Repeat every entry exactly. Do not include the pictures.

*** Provided data ***

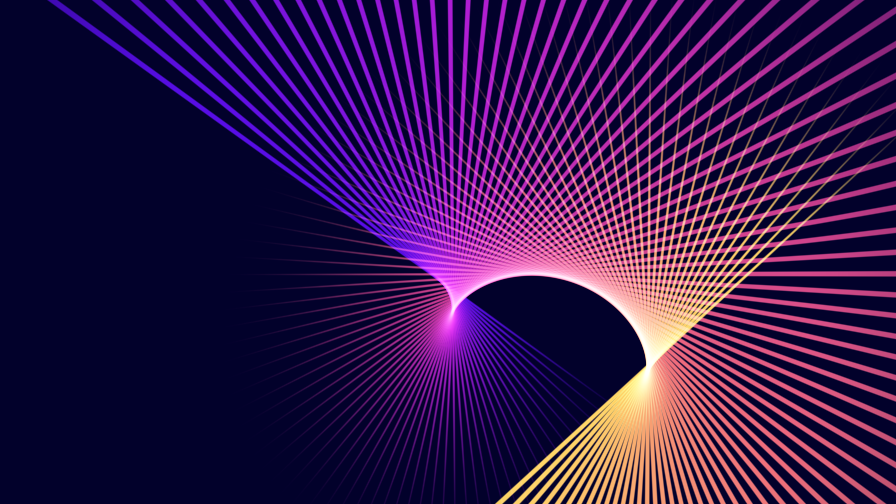
This background is drawn by a Shadertoy shader. Its source:

```glsl
// A fan of glowing lines: one straight stroke slides along a tilted path while
// it rotates, so the strokes envelop a cycloid arch with two bright cusps.
// Strokes are screen-blended; each tapers to a thin, fading tail.

#define LINE_COUNT 85
#define CUSP_LEFT vec2(0.009, -0.120)   // first cusp, in canvas heights
#define CUSP_RIGHT vec2(0.396, -0.236)  // second cusp
#define TURN_START -1.236               // rotation relative to first cusp
#define TURN_END 3.676
#define START_BEND 0.018                // pulls early strokes to the cusp
#define HALF_WIDTH 0.0030               // stroke half width at its center
#define TAPER 0.0035                    // width gained along the stroke
#define TAIL_LENGTH 0.65

const float PI = 3.14159265;
const vec3 NIGHT   = vec3(0.008, 0.003, 0.170);
const vec3 VIOLET  = vec3(0.34, 0.05, 0.88);
const vec3 MAGENTA = vec3(0.69, 0.11, 0.80);
const vec3 ROSE    = vec3(0.80, 0.23, 0.48);
const vec3 CORAL   = vec3(0.94, 0.43, 0.38);
const vec3 YELLOW  = vec3(1.00, 0.84, 0.28);

// Colour ramp from the first stroke (0) to the last (1)
vec3 strokeColor(float t) {
    vec3 c = mix(VIOLET, MAGENTA, clamp(t / 0.20, 0.0, 1.0));
    c = mix(c, ROSE,   clamp((t - 0.20) / 0.25, 0.0, 1.0));
    c = mix(c, CORAL,  clamp((t - 0.45) / 0.22, 0.0, 1.0));
    return mix(c, YELLOW, clamp((t - 0.67) / 0.33, 0.0, 1.0));
}

// Coverage of a stroke through center along dir, thin at its negative end
float strokeCoverage(vec2 p, vec2 center, vec2 dir, float blur) {
    vec2 q = p - center;
    float along = dot(q, dir);
    float away = abs(q.x * dir.y - q.y * dir.x);
    float width = clamp(HALF_WIDTH + TAPER * along, 0.0006, 0.0058);
    float body = 1.0 - smoothstep(width - blur, width + blur, away);
    float tail = smoothstep(-TAIL_LENGTH, -0.15, along);
    float head = 1.0 - 0.4 * smoothstep(0.45, 1.05, along);
    return body * tail * head;
}

void mainImage(out vec4 fragColor, in vec2 fragCoord) {
    vec2 p = (fragCoord - 0.5 * iResolution.xy) / iResolution.y;
    float blur = max(0.6 / iResolution.y, 0.0018);

    // Frame of the sliding path: parallel to the line joining the cusps
    vec2 chord = CUSP_RIGHT - CUSP_LEFT;
    vec2 side = normalize(chord);
    vec2 up = vec2(-side.y, side.x);
    float radius = length(chord) / PI;

    // Screen blending: multiply the light left over by each stroke
    vec3 remaining = 1.0 - NIGHT;
    for (int i = 0; i < LINE_COUNT; i++) {
        float t = float(i) / float(LINE_COUNT - 1);
        float turn = mix(TURN_START, TURN_END, t);
        float early = max(-turn, 0.0);
        vec2 center = CUSP_LEFT + radius * (up + side * turn)
                    - up * START_BEND * early * early * early;
        vec2 dir = up * cos(turn) + side * sin(turn);
        remaining *= 1.0 - strokeColor(t) * strokeCoverage(p, center, dir, blur);
    }
    fragColor = vec4(1.0 - remaining, 1.0);
}
```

*** End of Provided data ***

> Finished task:
This background is drawn by a Shadertoy shader. Its source:

```glsl
// A fan of glowing lines: one straight stroke slides along a tilted path while
// it rotates, so the strokes envelop a cycloid arch with two bright cusps.
// Strokes are screen-blended; each tapers to a thin, fading tail.

#define LINE_COUNT 85
#define CUSP_LEFT vec2(0.009, -0.120)   // first cusp, in canvas heights
#define CUSP_RIGHT vec2(0.396, -0.236)  // second cusp
#define TURN_START -1.236               // rotation relative to first cusp
#define TURN_END 3.676
#define START_BEND 0.018                // pulls early strokes to the cusp
#define HALF_WIDTH 0.0030               // stroke half width at its center
#define TAPER 0.0035                    // width gained along the stroke
#define TAIL_LENGTH 0.65

const float PI = 3.14159265;
const vec3 NIGHT   = vec3(0.008, 0.003, 0.170);
const vec3 VIOLET  = vec3(0.34, 0.05, 0.88);
const vec3 MAGENTA = vec3(0.69, 0.11, 0.80);
const vec3 ROSE    = vec3(0.80, 0.23, 0.48);
const vec3 CORAL   = vec3(0.94, 0.43, 0.38);
const vec3 YELLOW  = vec3(1.00, 0.84, 0.28);

// Colour ramp from the first stroke (0) to the last (1)
vec3 strokeColor(float t) {
    vec3 c = mix(VIOLET, MAGENTA, clamp(t / 0.20, 0.0, 1.0));
    c = mix(c, ROSE,   clamp((t - 0.20) / 0.25, 0.0, 1.0));
    c = mix(c, CORAL,  clamp((t - 0.45) / 0.22, 0.0, 1.0));
    return mix(c, YELLOW, clamp((t - 0.67) / 0.33, 0.0, 1.0));
}

// Coverage of a stroke through center along dir, thin at its negative end
float strokeCoverage(vec2 p, vec2 center, vec2 dir, float blur) {
    vec2 q = p - center;
    float along = dot(q, dir);
    float away = abs(q.x * dir.y - q.y * dir.x);
    float width = clamp(HALF_WIDTH + TAPER * along, 0.0006, 0.0058);
    float body = 1.0 - smoothstep(width - blur, width + blur, away);
    float tail = smoothstep(-TAIL_LENGTH, -0.15, along);
    float head = 1.0 - 0.4 * smoothstep(0.45, 1.05, along);
    return body * tail * head;
}

void mainImage(out vec4 fragColor, in vec2 fragCoord) {
    vec2 p = (fragCoord - 0.5 * iResolution.xy) / iResolution.y;
    float blur = max(0.6 / iResolution.y, 0.0018);

    // Frame of the sliding path: parallel to the line joining the cusps
    vec2 chord = CUSP_RIGHT - CUSP_LEFT;
    vec2 side = normalize(chord);
    vec2 up = vec2(-side.y, side.x);
    float radius = length(chord) / PI;

    // Screen blending: multiply the light left over by each stroke
    vec3 remaining = 1.0 - NIGHT;
    for (int i = 0; i < LINE_COUNT; i++) {
        float t = float(i) / float(LINE_COUNT - 1);
        float turn = mix(TURN_START, TURN_END, t);
        float early = max(-turn, 0.0);
        vec2 center = CUSP_LEFT + radius * (up + side * turn)
                    - up * START_BEND * early * early * early;
        vec2 dir = up * cos(turn) + side * sin(turn);
        remaining *= 1.0 - strokeColor(t) * strokeCoverage(p, center, dir, blur);
    }
    fragColor = vec4(1.0 - remaining, 1.0);
}
```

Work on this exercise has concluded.